Even after years of mass-immigration-driven dysfunction in our national society, many — perhaps most — of our fellow native-born citizens are still hazy on the mad character of our immigration "system" and on what's at stake if the madness continues unimpeded.
I believe, in fact, that the very blithe attitude that Americans have traditionally had towards matters of citizenship and immigration is fast becoming untenable. I say "Americans" rather than "we Americans" because there seems to be a clear division here between "newer" and "older" Americans. It is interesting to note that the two most critical, radical books on U.S. immigration policy this past 10 years were written by Peter Brimelow, a naturalized American born in England, and Michelle Malkin, American-born daughter of recent immigrants from the Philippines.
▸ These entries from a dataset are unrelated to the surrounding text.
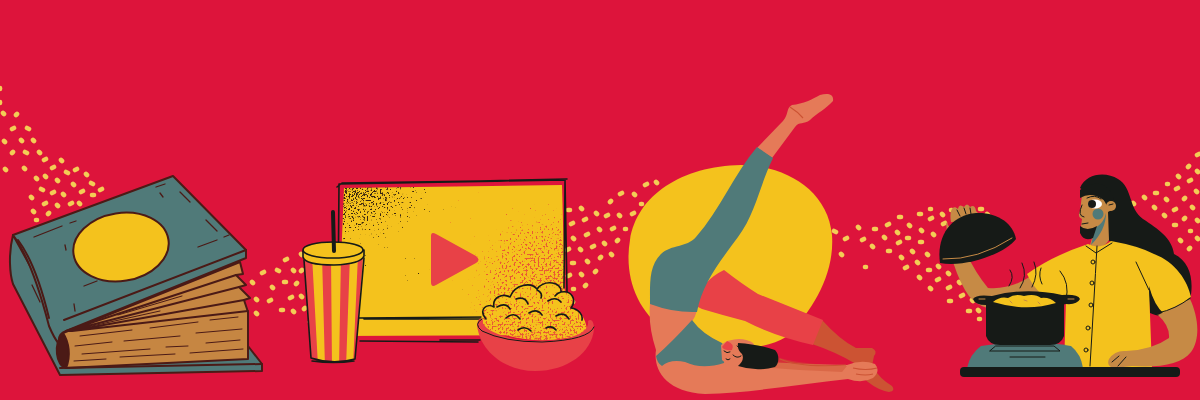
<!DOCTYPE html>
<html lang="en">
<head>
<meta charset="utf-8">
<title>Hobbies banner</title>
<style>
:root{--red:#dd143b;--yellow:#f4c21d;--teal:#507a79;--ink:#161a17;--brown:#4b1a16;--paper:#c68642;--coral:#e84147;--skin:#e57a58;--skin-dark:#cc5333;--tan:#c68a45;--dot:#f3cd55}
html,body{margin:0;height:100%;overflow:hidden;background:var(--red)}
.banner{display:block;width:1200px;height:400px;background:var(--red)}
.confetti{fill:none;stroke:var(--dot);stroke-width:4.6;stroke-linecap:round}
.yellow{fill:var(--yellow)}.teal{fill:var(--teal)}.ink{fill:var(--ink)}.coral{fill:var(--coral)}
.skin{fill:var(--skin)}.skin-dark{fill:var(--skin-dark)}.tan{fill:var(--tan)}.paper{fill:var(--paper)}.brown{fill:var(--brown)}
.book-line{stroke:var(--brown);stroke-width:2;stroke-linejoin:round;stroke-linecap:round}
.line{fill:none;stroke:var(--ink);stroke-width:1.6;stroke-linecap:round;stroke-linejoin:round}
.thin{stroke-width:1}
</style>
</head>
<body>
<svg class="banner" viewBox="0 0 1200 400" role="img" aria-label="A book, a film night with popcorn, a gymnast and a cook on a red background">
<defs>
<filter id="grain-ink" x="0" y="0" width="1" height="1" color-interpolation-filters="sRGB">
<feTurbulence type="fractalNoise" baseFrequency=".55" numOctaves="2" seed="4"/>
<feColorMatrix values="0 0 0 0 .2 0 0 0 0 .13 0 0 0 0 .05 1 0 0 0 0" result="noise"/>
<feComposite in="noise" in2="SourceAlpha" operator="arithmetic" k2="1" k3=".5"/>
<feComponentTransfer result="specks"><feFuncA type="linear" slope="12" intercept="-9.6"/></feComponentTransfer>
<feFlood flood-color="#3a2610"/><feComposite in2="specks" operator="in"/>
</filter>
<filter id="grain-coral" x="0" y="0" width="1" height="1" color-interpolation-filters="sRGB">
<feTurbulence type="fractalNoise" baseFrequency=".5" numOctaves="2" seed="9"/>
<feColorMatrix values="0 0 0 0 0 0 0 0 0 0 0 0 0 0 0 1 0 0 0 0" result="noise"/>
<feComposite in="noise" in2="SourceAlpha" operator="arithmetic" k2="1" k3=".5"/>
<feComponentTransfer result="specks"><feFuncA type="linear" slope="12" intercept="-9.4"/></feComponentTransfer>
<feFlood flood-color="#ea5a33"/><feComposite in2="specks" operator="in"/>
</filter>
<radialGradient id="fade-corner" gradientUnits="userSpaceOnUse" cx="342" cy="186" r="100" gradientTransform="translate(0 56) scale(1 .7)">
<stop offset="0" stop-opacity=".66"/><stop offset=".5" stop-opacity=".42"/><stop offset="1" stop-opacity="0"/>
</radialGradient>
<radialGradient id="fade-side" gradientUnits="userSpaceOnUse" cx="552" cy="290" r="95">
<stop offset="0" stop-opacity=".62"/><stop offset=".5" stop-opacity=".45"/><stop offset="1" stop-opacity="0"/>
</radialGradient>
<linearGradient id="fade-popcorn" x1="0" y1="0" x2="0" y2="1">
<stop offset="0" stop-opacity=".25"/><stop offset="1" stop-opacity=".62"/>
</linearGradient>
<clipPath id="screen-clip"><path d="M344 188 562 185 566 335 338 336Z"/></clipPath>
<clipPath id="cup-clip"><path d="M304 258Q333 270 363 258L355 360Q333 366 311 358Z"/></clipPath>
<path id="popcorn-shape" d="M483 327C478 315 485 305 494 307C492 297 503 293 510 297C515 284 531 282 537 289C545 279 562 282 561 292C572 290 577 300 571 308C583 311 587 323 587 333Q535 350 483 327Z"/>
</defs>

<g class="confetti">
<path d="M0 88v1M3 113l1 1M0 102v1M16 115l1-1M12 129l2-1M4 141l1 1M21 140l1 1M27 128l2 1M33 140l1 1M25 152l2 1M12 153l1-1M5 169l1 1M24 168l1 1M39 152l1 1M44 160l2-1M52 168l2-1M45 176l1 1M61 160l1 1M66 172l2 1M57 180l1 1M75 170l2-1M73 184l1 1M86 174l1 1M81 192l2-1M91 183l2 1M100 190l2-1M36 178l1 1M41 189l2 1M31 197l1 1M52 193l2-1M63 194l1 1M44 204l2-1M57 205l1 1M70 204l2-1M33 211l1 1M48 214l1-1M36 220l1 0M92 195l2 0M79 203l1 1"/>
<path d="M252 282l1 1M262 273l2-1M272 287l1 1M256 299l1 1M269 301l2-1M277 270l2 1M285 260l2-1M293 270l1 1M284 282l2 0M296 284l1-1M301 254l1 1M301 296l1 1M290 298l2-1M281 310l2 0M293 311l1 1M304 309l1-1M256 313l1 1M301 271l1-1M312 285l1 1M310 322l1 1"/>
<path d="M568 210l2 0M581 208l1 1M571 224l2-1M584 220l2-1M596 213l1 1M606 216l2-1M619 215l1 1M632 214l2-1M610 202l1-1M620 194l2-1M634 194l1 1M645 185l2-1M656 182l1 1M641 204l1 0M573 238l1 1M586 235l2-1M599 229l1 1M612 229l2-1M625 229l1 0M567 250l2-1M580 249l1 1M592 247l2-1M604 243l1 1M617 241l1-1M572 263l2 0M587 261l1 1M600 258l1-1M611 254l1 1M568 276l2-1M581 274l1 1M595 272l1-1M573 289l1 0M585 286l1-1M572 301l1 1"/>
<path d="M834 231l2 1M845 239l2-1M858 227l1 1M862 240l2-1M874 229l2 0M872 246l1 1M865 267l1 0M884 237l1 1M887 225l2-1M888 251l2 0M897 232l1 1M898 243l2-1M899 217l2 0M909 225l1 1M907 238l2 0M901 257l1 1M905 268l2-1M912 251l1 1M919 214l2 0M921 230l1 1M920 242l2 0M930 219l2-1M930 209l1 0M933 234l1 1M942 214l1 1M943 224l2-1M951 210l1 0M917 262l1 1M927 254l1 1M928 270l2 0M919 277l1 1M938 266l1 1M937 280l2-1M930 288l1 1M948 273l1 1M948 288l2-1M958 267l1 1M959 282l1 1M961 296l2-1M949 301l2 0M968 273l1 1M970 287l1 0M972 300l1 1M968 311l2 0M979 294l1 1M978 310l1 1M979 319l1 0M841 254l1 1M980 209l2 0M987 214l1 1"/>
<path d="M1197 155l2-1M1188 167l1-1M1197 171l1 1M1178 176l1 1M1189 181l2-1M1167 184l1 0M1176 189l2-1M1196 191l1 1M1155 193l2 0M1166 199l1 1M1184 199l1-1M1144 197l1 1M1154 207l1 1M1174 210l2-1M1192 207l1 1M1164 215l1 1M1184 219l1-1M1197 220l1 1M1174 225l2 0M1190 231l1 0M1133 203l1 1M1180 240l1 1M1197 238l1 1M1189 249l1-1"/>
</g>

<g id="book" class="book-line">
<path class="teal" d="M13 235C8 255 10 275 13 284L60 375 262 371 262 364 248 346 66 331Z"/>
<path class="paper" d="M63 333 240 262 243 274 236 275 246 285 239 287 250 298 244 300 248 312 248 359 66 368Q54 350 63 333Z"/>
<path class="brown" d="M63 333C53 344 56 366 66 368C71 356 69 342 63 333Z"/>
<path class="teal" d="M13 235 173 176 246 250 246 258 66 331C60 333 58 338 59 344Q54 338 49 326Q32 260 13 235Z"/>
<path fill="none" d="M66 331 236 275M68 331 239 287M70 331 244 300M72 331 248 311M246 250 64 320M60 368 262 364M18 240Q36 264 49 318"/>
<path fill="none" stroke-width="1" d="M80 336 132 330M150 328 198 322M210 320 238 317M75 346 112 342M124 341 180 336M196 333 242 329M82 354 150 349M166 347 188 346M206 343 240 340M74 361 106 359M120 357 175 354M190 353 243 349M92 326 160 311M118 315 182 296"/>
<path fill="none" stroke-width="1.3" d="M34 237 62 226M70 223 76 221M156 187 165 184M180 192 190 202M206 220 217 231M32 285 40 302M198 247 217 240M224 237 229 235M74 304 75 311M65 245 66 250M160 193 163 197M84 286 97 281"/>
<ellipse class="yellow" cx="121" cy="247" rx="48" ry="34" transform="rotate(-9 121 247)"/>
</g>

<g id="film-night">
<path class="yellow" d="M344 188 562 185 566 335 338 336Z"/>
<g clip-path="url(#screen-clip)">
<rect x="338" y="184" width="130" height="110" fill="url(#fade-corner)" filter="url(#grain-ink)"/>
<rect x="450" y="186" width="118" height="150" fill="url(#fade-side)" filter="url(#grain-coral)"/>
</g>
<path class="coral" d="M431 236Q431 231 436 234L476 256Q481 260 476 263L436 285Q431 288 431 282Z"/>
<path class="line" d="M338 302 339 184 565 180 567 292M337 187 342 183 480 181 567 179M565 182 564 288"/>
<path class="line" stroke-width="2" d="M358 318 490 317M364 319 482 319M360 341 478 342M440 340 480 340"/>
<g id="drink">
<g clip-path="url(#cup-clip)">
<rect class="yellow" x="300" y="250" width="70" height="120"/>
<path class="coral" d="M304 255H312L318 366H311ZM322 255H331L332 368H325ZM341 255H350L346 368H339ZM358 255H366L358 366H353Z"/>
</g>
<path class="line" d="M304 260 311 358Q333 365 355 359L364 258M312 361Q334 364 354 361"/>
<path class="yellow line" style="fill:var(--yellow)" d="M303 251V257Q305 265 334 265Q361 264 364 256V250Z"/>
<ellipse class="line" style="fill:var(--yellow)" cx="333" cy="250" rx="30" ry="8"/>
<path class="line" stroke-width="4" style="stroke-width:4" d="M333 212 334 251"/>
</g>
<g id="popcorn">
<use href="#popcorn-shape" class="yellow"/>
<use href="#popcorn-shape" fill="url(#fade-popcorn)" filter="url(#grain-coral)"/>
<path class="line" d="M486 319C478 309 487 303 494 307C492 297 503 293 510 297C515 284 531 282 537 289C545 279 562 282 561 292C572 290 577 300 571 308C579 309 583 315 582 320M497 307Q506 302 510 309M516 299Q525 296 528 304M537 290Q543 293 541 298M548 301Q556 296 561 302M506 318Q514 311 520 319M529 313Q537 308 542 315M556 316Q564 311 569 319M561 292Q557 293 555 296M518 330Q525 325 531 331M546 328Q552 325 556 330"/>
<path class="coral" d="M477 325C478 318 481 317 483 320C480 328 500 338 530 341C565 342 590 335 588 321C592 318 594 323 594 329C592 352 568 371 535 371C506 371 480 352 477 325Z"/>
<path class="line thin" d="M482 319Q473 324 482 331Q504 342 542 342Q589 340 594 327"/>
</g>
</g>

<g id="gymnast">
<path class="yellow" d="M741 165C785 165 828 190 832 235C835 276 810 314 786 337C760 354 700 352 665 330C636 310 624 275 630 240C637 195 682 166 741 165Z"/>
<path class="skin-dark" d="M822 320Q840 340 856 348L872 348Q878 351 874 356L872 366Q880 379 892 386Q896 391 889 392Q878 390 868 382Q857 374 856 364Q836 352 812 344Z"/>
<path class="coral" d="M692 304Q703 280 724 270Q742 284 758 294L823 320 813 345Q774 336 745 321Q722 315 702 309Z"/>
<path class="skin" d="M757 148 783 121C789 114 786 108 792 105C803 104 813 99 820 95C828 93 834 94 833 101C826 109 817 113 810 120C804 125 799 121 795 127L772 158Z"/>
<path class="skin" d="M650 303 697 309Q696 317 690 324L720 343Q724 355 738 360Q785 364 847 365Q862 359 875 364Q881 371 873 378Q862 384 848 379C800 384 750 393 705 394C665 392 653 369 656 350Q648 326 650 303Z"/>
<path class="skin-dark" d="M730 364Q785 370 842 372L847 366Q800 364 780 358L755 352Z" opacity=".45"/>
<path class="teal" d="M757 147 773 158C760 184 756 213 738 237C722 259 702 283 697 312Q674 313 650 304C650 282 649 266 661 254C672 244 686 248 696 237C720 210 734 174 757 147Z"/>
<path class="teal" d="M656 356Q672 342 692 320Q702 334 722 343Q728 350 724 363Q702 370 685 362Q670 359 662 366Q657 363 656 356Z"/>
<path class="skin" d="M721 345C730 338 744 337 753 343L758 352Q760 365 748 368Q730 369 722 360Z"/>
<path class="ink" d="M738 343C752 344 764 346 775 350C780 355 779 364 775 367Q756 372 738 366Q745 360 742 354Q737 350 738 343Z"/>
<path class="coral" d="M727 341Q735 344 732 350Q725 351 722 347Z"/>
<path class="line thin" d="M737 346Q741 350 745 348M733 355Q737 359 741 356M724 351Q727 354 730 352M726 359Q728 361 730 359"/>
<path fill="none" stroke="#cc5333" stroke-width="1.2" d="M853 368Q866 371 877 368M856 374Q866 376 873 374M790 107Q798 112 803 118M780 359Q800 368 846 365"/>
</g>

<g id="cook">
<path class="ink" d="M1080 188C1086 173 1106 171 1118 179C1133 188 1128 208 1143 219C1158 229 1172 238 1174 254C1191 262 1194 282 1190 300C1184 314 1164 320 1150 313L1146 260 1104 238 1108 210 1092 196Z"/>
<path class="tan" d="M1082 195C1094 189 1108 188 1114 202Q1116 209 1108 212L1109 240Q1102 251 1090 245L1095 228Q1085 237 1081 226L1082 219Q1077 217 1080 211Z"/>
<path class="teal" d="M1095 228Q1104 223 1106 213Q1106 230 1091 245Z"/>
<path class="ink" d="M1080 226Q1087 232 1097 226L1093 238Q1084 242 1080 233Z"/>
<path class="ink" d="M1080 190C1092 180 1112 181 1114 202L1107 206Q1104 198 1096 196Q1088 193 1080 198Z"/>
<circle class="tan" cx="1111" cy="206" r="5"/>
<circle class="teal" cx="1098" cy="214" r="5.5"/>
<ellipse cx="1095" cy="204" rx="7" ry="4.5" fill="#fff"/>
<circle class="ink" cx="1092" cy="204" r="4"/>
<path class="line thin" d="M1082 205Q1077 216 1084 217M1082 224 1088 223M1087 198Q1095 194 1101 199M1109 205 1113 204"/>

<path class="tan" d="M946 222Q949 262 965 290Q972 304 990 309Q1020 304 1046 290L1031 276Q1010 290 988 288Q974 271 965 250Z"/>
<path class="yellow" d="M1088 244Q1100 250 1111 241Q1139 246 1154 254C1176 262 1188 282 1191 297Q1176 311 1158 315L1149 288 1152 368H1064L1066 300 1042 295Q1032 285 1027 274Q1052 256 1088 244Z"/>
<path class="ink" d="M1149 286Q1154 305 1164 314L1190 300V314Q1177 326 1151 311Z"/>
<path class="tan" d="M1158 315 1190 299C1198 316 1201 338 1191 352C1182 364 1160 368 1132 366L1114 368Q1106 366 1109 359Q1115 350 1126 351Q1152 350 1169 338Q1170 326 1158 315Z"/>
<path class="line thin" d="M1097 246Q1094 300 1090 366M1086 246 1096 253 1112 243M1136 262 1149 290M1066 300Q1070 283 1060 271M1112 362 1119 356M1118 366 1126 357M1158 313Q1176 309 1190 298"/>
<g class="line thin"><circle cx="1093" cy="262" r="2"/><circle cx="1092" cy="283" r="2"/><circle cx="1091" cy="305" r="2"/><circle cx="1088" cy="328" r="2"/><circle cx="1086" cy="350" r="2"/></g>

<g id="lid">
<path class="tan" d="M951 222C949 210 953 204 958 209Q959 203 964 207Q967 202 970 207Q975 204 976 211Q981 214 974 221Z"/>
<path class="ink" d="M940 263C936 235 952 215 976 213C997 212 1013 223 1016 239C1006 253 966 268 940 263Z"/>
<path class="line thin" style="stroke:var(--tan)" d="M943 259Q978 260 1012 238"/>
<path class="line thin" d="M957 210 960 216M964 208 966 214M970 208 971 214"/>
</g>
<path class="line thin" d="M1009 286Q1015 277 1010 270M1020 288Q1028 276 1022 263M1032 287Q1039 274 1034 262M1042 284Q1038 276 1041 268"/>

<g id="stove">
<path class="teal" d="M981 346Q1026 338 1071 346Q1081 354 1083 368H967Q970 354 981 346Z"/>
<path class="line thin" d="M996 346H1054L1060 351H990ZM1010 357H1045"/>
<path class="ink" d="M986 302H1064V336Q1061 345 1050 345H1000Q989 345 986 336Z"/>
<path class="ink" d="M973 299Q976 294 992 296Q1026 287 1062 295Q1078 294 1080 299Q1077 305 1066 304Q1026 313 986 305Q975 305 973 299Z"/>
<path class="yellow" d="M993 302Q1000 296 1008 298Q1015 293 1024 296Q1035 293 1041 298Q1050 297 1056 303Q1026 312 993 302Z"/>
<path class="line thin" style="stroke:var(--tan)" d="M1010 301 1012 303M1024 300 1027 301M1038 302 1040 304M979 299H985M1068 299H1074"/>
</g>
<rect class="ink" x="960" y="367" width="220" height="10" rx="4"/>
</g>
</svg>
</body>
</html>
I'm not arguing for any superior innate wisdom on the part of newcomers, but I do think that having some outside perspective on citizenship, either by having been born abroad, or from growing up with foreign-born parents, gives you a clearer picture of the issues involved.
All those issues come under the heading of The National Question. What does it actually mean to be an American? What should it mean? Those of us who have actually arm-wrestled with the INS and deliberated about settling here, or were raised by people who did those things, have at least been forced to think about this. I don't mean to be unkind to anyone, or to sound arrogant about it, but it sometimes seems to me that Americans with deeper roots in this country never think about The National Question from one year's end to the next.
Earlier that year, Derb had written about America as "The Great Attractor":
People everywhere, even the most illiterate subsistence farmers, have a clear idea in their minds of the desirability of different countries. Most desirable is America. Slightly below that is the rest of the Anglosphere – Canada, Australia, New Zealand and the U.K. Some way behind come Japan and the west European countries, where life is tolerably good, though without the free-wheeling liberties of the Anglosphere. And behind that comes … everywhere else: the loser nations, the garbage-dump nations like Egypt, Nigeria, Brazil, Bangladesh, with their corruption and injustice, their gross inequalities and stifling bureaucracies, their crony capitalism and environmental degradation.
Americans simply have not adjusted to this new state of affairs. Most certainly the U.S. Congress has not. Years go by with no significant immigration reform. Did I say "years"? Decades have in fact gone by: the immigration regime of today is in all essentials (there has been some tinkering at the margins) the one established by the 1965 Act. No serious reform seems to be contemplated. If you try to get an immigration conversation going among educated Americans, set a stopwatch as you start. Before two minutes have elapsed, someone will have called you a "racist."
At about the same time that Derb was voicing those thoughts, while I was living in southern California, I met a Polish-born American citizen who had immigrated as an adult a couple of decades earlier. Thus he had an adult's recollections of socialist Poland, under the Soviet thumb. I especially remember his recounting of his reaction when he arrived on these shores and became acclimated: "How can such a great country exist?" Tellingly, he and I had gotten acquainted because of our mutual horror at what was happening to his adopted country — he had a perceptive immigrant's sensitivity to it.
What brought those instances of "immigrant insight" to my mind is a small, striking item in the Fall 2010 edition of the Heritage Foundation's Heritage Member News (apparently not available online). On page 7, there's a quote from one T.W. Weston, identified as an immigrant and retired businessman in Texas:
Americans living in freedom have absolutely no idea that they have it ... they do not understand that they have something of such value ... not until they lose it ... they will lose it by "salami tactics" — slice by slice by slice. [Ellipsis as in the original]
Weston's is an important insight, worthy of repeated dissemination: All too many native-born American citizens are as uncomprehending that they're taking our livable society for granted as, classically, fish are about the existence of water.